Keywords: Data protection; Ethical review; Informed consent; Privacy; Research ethics; Trustworthiness

Williams G & Pigeot I (2016) Consent and confidentiality in the light of recent demands for data sharing. Biometrical Journal. doi: 10.1002/bimj.201500044

The Seduction of Ethics: Transforming the Social Sciences (Books: Will C. van den Hoonaard 2011)0

Posted by Admin in on March 19, 2016

Abstract: Formal research-ethics committees in Canada now function as an industry, costing over thirty-five million dollars annually. The Seduction of Ethics argues that while ethics codes are alluring to the public, they fuel moral panic and increase demands for institutional accountability. Will C. van den Hoonaard explores the research-ethics review process itself by analysing the moral cosmology and practices of ethics committees regarding research and researchers.

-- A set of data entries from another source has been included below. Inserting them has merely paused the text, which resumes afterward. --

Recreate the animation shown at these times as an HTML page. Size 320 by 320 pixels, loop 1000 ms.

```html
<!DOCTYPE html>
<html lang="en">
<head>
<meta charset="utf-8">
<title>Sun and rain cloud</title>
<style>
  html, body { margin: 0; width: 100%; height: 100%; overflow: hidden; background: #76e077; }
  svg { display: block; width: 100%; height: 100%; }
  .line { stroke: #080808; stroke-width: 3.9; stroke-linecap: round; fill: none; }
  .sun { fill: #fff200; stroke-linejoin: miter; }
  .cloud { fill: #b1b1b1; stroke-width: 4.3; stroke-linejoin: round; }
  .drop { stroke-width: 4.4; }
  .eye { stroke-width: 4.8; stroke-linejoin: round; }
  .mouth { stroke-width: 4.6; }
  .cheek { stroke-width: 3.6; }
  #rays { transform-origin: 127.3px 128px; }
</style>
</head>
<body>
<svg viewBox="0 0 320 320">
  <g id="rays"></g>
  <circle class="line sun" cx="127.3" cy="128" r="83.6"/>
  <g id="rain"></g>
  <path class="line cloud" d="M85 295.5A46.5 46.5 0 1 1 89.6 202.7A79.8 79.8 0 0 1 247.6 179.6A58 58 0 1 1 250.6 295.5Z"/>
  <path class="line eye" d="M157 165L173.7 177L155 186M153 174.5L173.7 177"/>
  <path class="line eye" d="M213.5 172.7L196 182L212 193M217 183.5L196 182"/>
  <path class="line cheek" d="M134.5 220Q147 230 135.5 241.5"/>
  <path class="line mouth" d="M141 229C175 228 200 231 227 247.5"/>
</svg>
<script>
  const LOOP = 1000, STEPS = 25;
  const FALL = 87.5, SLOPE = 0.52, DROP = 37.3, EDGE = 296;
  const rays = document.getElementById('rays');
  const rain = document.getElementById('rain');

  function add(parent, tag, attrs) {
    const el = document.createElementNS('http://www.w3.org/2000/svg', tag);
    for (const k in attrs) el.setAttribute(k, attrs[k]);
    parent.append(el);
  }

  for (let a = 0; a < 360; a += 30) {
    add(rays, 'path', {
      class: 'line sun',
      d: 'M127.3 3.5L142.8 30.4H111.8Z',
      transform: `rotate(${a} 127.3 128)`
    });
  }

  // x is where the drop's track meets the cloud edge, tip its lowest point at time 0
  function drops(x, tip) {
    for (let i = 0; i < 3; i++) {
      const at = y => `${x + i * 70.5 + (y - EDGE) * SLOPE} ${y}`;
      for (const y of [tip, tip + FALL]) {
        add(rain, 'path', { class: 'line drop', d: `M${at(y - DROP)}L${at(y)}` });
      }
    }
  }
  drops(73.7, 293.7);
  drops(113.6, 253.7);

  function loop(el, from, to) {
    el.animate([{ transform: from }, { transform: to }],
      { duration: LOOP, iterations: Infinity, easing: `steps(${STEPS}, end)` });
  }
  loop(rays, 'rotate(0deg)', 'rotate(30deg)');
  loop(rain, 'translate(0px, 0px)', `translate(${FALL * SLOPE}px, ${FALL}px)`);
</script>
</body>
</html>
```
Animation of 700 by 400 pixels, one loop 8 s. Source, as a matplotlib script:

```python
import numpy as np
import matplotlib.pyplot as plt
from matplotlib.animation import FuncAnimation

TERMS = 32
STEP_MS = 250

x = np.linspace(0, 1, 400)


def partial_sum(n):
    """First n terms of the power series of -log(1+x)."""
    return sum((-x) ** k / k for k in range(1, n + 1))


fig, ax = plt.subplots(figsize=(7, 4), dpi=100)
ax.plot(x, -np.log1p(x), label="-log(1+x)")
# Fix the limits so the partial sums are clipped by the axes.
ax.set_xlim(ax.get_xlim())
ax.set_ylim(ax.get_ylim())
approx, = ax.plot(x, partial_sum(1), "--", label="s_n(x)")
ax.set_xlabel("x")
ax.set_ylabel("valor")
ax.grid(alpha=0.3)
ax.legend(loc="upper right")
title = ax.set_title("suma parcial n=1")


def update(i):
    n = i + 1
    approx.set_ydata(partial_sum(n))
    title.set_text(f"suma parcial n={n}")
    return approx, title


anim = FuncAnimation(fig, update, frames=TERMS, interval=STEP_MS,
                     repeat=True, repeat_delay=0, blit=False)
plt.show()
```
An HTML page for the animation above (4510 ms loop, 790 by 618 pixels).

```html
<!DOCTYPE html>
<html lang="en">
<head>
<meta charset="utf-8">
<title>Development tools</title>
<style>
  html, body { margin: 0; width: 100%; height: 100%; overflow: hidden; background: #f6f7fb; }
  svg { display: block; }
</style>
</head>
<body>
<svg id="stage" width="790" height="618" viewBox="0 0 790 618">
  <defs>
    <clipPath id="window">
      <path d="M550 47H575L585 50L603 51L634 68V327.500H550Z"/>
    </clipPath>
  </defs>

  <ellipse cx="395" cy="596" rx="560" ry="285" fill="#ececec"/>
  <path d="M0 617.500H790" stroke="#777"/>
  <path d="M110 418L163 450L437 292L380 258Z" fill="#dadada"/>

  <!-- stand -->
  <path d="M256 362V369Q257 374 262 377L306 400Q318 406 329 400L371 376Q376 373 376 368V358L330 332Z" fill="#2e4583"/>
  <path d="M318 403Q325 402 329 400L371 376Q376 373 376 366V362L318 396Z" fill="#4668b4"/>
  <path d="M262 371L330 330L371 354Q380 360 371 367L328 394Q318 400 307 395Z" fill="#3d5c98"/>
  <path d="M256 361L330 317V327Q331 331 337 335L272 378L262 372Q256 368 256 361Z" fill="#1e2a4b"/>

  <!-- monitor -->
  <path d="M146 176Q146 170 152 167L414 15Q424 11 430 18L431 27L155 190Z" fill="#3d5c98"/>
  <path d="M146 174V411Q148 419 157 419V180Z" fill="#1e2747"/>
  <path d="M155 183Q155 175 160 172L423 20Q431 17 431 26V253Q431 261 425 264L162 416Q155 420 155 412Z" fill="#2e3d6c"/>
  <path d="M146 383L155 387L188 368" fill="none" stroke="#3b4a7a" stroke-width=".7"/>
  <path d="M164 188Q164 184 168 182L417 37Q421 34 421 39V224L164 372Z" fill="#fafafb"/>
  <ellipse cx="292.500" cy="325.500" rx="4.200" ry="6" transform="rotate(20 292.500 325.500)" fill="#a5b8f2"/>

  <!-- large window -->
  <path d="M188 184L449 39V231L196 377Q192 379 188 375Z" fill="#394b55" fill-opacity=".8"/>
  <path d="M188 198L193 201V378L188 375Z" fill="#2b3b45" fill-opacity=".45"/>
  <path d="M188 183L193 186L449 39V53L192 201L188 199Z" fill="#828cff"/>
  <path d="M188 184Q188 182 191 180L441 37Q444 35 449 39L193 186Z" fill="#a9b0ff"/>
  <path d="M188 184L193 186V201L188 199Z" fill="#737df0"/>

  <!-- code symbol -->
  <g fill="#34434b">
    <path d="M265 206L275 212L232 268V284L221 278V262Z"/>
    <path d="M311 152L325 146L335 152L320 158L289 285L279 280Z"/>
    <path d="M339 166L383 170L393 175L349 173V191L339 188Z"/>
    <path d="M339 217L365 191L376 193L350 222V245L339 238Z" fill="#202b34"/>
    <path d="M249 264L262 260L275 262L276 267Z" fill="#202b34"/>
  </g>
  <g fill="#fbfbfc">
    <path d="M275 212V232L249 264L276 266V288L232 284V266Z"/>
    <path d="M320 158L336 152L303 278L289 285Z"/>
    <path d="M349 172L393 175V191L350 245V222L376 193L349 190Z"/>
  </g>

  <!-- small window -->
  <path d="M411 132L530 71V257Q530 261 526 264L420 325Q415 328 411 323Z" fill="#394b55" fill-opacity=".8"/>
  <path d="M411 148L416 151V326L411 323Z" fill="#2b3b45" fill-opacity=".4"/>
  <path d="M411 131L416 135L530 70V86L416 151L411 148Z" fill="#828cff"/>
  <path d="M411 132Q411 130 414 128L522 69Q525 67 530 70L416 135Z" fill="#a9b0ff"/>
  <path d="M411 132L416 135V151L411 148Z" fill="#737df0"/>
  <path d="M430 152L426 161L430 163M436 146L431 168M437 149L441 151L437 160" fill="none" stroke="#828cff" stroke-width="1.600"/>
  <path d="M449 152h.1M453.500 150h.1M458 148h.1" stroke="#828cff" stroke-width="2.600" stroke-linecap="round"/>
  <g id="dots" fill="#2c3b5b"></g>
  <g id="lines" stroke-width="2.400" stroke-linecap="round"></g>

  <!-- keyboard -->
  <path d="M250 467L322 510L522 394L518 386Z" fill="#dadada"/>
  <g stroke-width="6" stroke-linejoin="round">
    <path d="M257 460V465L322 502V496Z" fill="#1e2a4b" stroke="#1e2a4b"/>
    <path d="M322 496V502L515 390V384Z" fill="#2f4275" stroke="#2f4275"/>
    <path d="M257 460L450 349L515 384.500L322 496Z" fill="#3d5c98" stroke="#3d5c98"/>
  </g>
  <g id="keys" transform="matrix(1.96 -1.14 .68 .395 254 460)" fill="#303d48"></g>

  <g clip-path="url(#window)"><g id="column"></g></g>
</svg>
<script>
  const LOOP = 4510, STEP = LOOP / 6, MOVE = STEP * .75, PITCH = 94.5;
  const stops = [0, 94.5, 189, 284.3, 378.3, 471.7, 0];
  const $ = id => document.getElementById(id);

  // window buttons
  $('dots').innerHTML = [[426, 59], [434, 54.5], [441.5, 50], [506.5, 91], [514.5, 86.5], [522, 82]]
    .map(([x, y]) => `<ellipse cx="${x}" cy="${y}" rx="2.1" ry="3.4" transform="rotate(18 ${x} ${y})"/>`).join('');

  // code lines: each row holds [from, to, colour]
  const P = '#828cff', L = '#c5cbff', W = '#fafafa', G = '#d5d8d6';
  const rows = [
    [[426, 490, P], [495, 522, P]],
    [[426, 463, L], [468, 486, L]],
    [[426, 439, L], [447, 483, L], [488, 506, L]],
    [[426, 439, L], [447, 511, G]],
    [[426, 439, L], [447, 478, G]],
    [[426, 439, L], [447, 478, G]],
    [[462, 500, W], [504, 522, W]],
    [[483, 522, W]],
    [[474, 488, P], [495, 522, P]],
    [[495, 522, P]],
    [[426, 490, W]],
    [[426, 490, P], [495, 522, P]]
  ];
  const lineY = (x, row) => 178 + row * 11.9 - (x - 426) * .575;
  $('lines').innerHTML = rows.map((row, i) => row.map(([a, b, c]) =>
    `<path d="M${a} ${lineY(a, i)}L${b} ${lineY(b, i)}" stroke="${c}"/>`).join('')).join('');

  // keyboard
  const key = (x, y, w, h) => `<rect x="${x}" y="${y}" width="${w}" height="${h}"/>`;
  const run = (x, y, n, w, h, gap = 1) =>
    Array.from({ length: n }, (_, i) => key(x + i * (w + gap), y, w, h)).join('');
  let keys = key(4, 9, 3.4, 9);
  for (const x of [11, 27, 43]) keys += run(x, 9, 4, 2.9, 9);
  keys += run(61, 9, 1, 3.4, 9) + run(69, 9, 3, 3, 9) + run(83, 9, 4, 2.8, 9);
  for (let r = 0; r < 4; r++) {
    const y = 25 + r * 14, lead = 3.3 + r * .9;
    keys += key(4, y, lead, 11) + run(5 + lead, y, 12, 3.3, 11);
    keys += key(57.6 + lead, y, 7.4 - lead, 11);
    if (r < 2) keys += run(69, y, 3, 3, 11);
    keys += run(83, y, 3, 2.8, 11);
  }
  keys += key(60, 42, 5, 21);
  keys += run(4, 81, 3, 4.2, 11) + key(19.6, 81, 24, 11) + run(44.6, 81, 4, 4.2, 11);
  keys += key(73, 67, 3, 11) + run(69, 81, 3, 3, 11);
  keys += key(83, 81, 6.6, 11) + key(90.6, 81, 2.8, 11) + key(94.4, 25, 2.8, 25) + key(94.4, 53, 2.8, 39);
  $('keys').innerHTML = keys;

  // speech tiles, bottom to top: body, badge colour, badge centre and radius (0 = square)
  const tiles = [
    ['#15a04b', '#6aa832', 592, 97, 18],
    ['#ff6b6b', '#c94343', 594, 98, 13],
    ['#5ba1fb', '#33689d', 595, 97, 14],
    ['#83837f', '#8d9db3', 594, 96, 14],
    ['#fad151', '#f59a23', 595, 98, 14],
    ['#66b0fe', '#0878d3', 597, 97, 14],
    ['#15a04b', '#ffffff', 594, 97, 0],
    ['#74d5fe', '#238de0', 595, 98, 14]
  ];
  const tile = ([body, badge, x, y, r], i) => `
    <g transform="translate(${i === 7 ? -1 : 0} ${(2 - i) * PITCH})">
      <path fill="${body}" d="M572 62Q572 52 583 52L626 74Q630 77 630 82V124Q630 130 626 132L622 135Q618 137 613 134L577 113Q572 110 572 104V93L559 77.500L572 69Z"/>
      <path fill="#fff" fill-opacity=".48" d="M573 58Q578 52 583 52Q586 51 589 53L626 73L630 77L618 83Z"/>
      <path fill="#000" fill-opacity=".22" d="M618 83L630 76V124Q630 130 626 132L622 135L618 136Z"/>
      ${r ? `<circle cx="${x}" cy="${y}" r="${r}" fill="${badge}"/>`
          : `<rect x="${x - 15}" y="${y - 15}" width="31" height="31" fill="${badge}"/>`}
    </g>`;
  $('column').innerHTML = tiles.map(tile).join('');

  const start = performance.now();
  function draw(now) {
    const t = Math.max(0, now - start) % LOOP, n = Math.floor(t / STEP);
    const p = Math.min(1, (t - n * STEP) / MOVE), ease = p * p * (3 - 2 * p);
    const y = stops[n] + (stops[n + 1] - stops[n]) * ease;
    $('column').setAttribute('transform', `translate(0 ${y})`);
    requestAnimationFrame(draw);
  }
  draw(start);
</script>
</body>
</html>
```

Listed by Hill Times as one of the top 100 Canadian non-fiction books in 2011.
Nominated for three awards, 2012. Received “Honorable Mention” by the Charles H. Cooley Award Committee of the Society for the Study of Symbolic Interaction, 2012. (Reviewed four times):
Review in 2014: Symbolic Interaction 37 (2): 327-330.
Review in 2013: American J of Sociology 118 (4): 1136-1138; Transnational Legal Theory 4 (1): 146-156.
Review in 2012: Contemporary Sociology 41 (5): 678-679.

van den Hoonaard, Will C (2011) The Seduction of Ethics: Transforming the Social Sciences. Toronto: U of Toronto Press. ISBN 9781442642683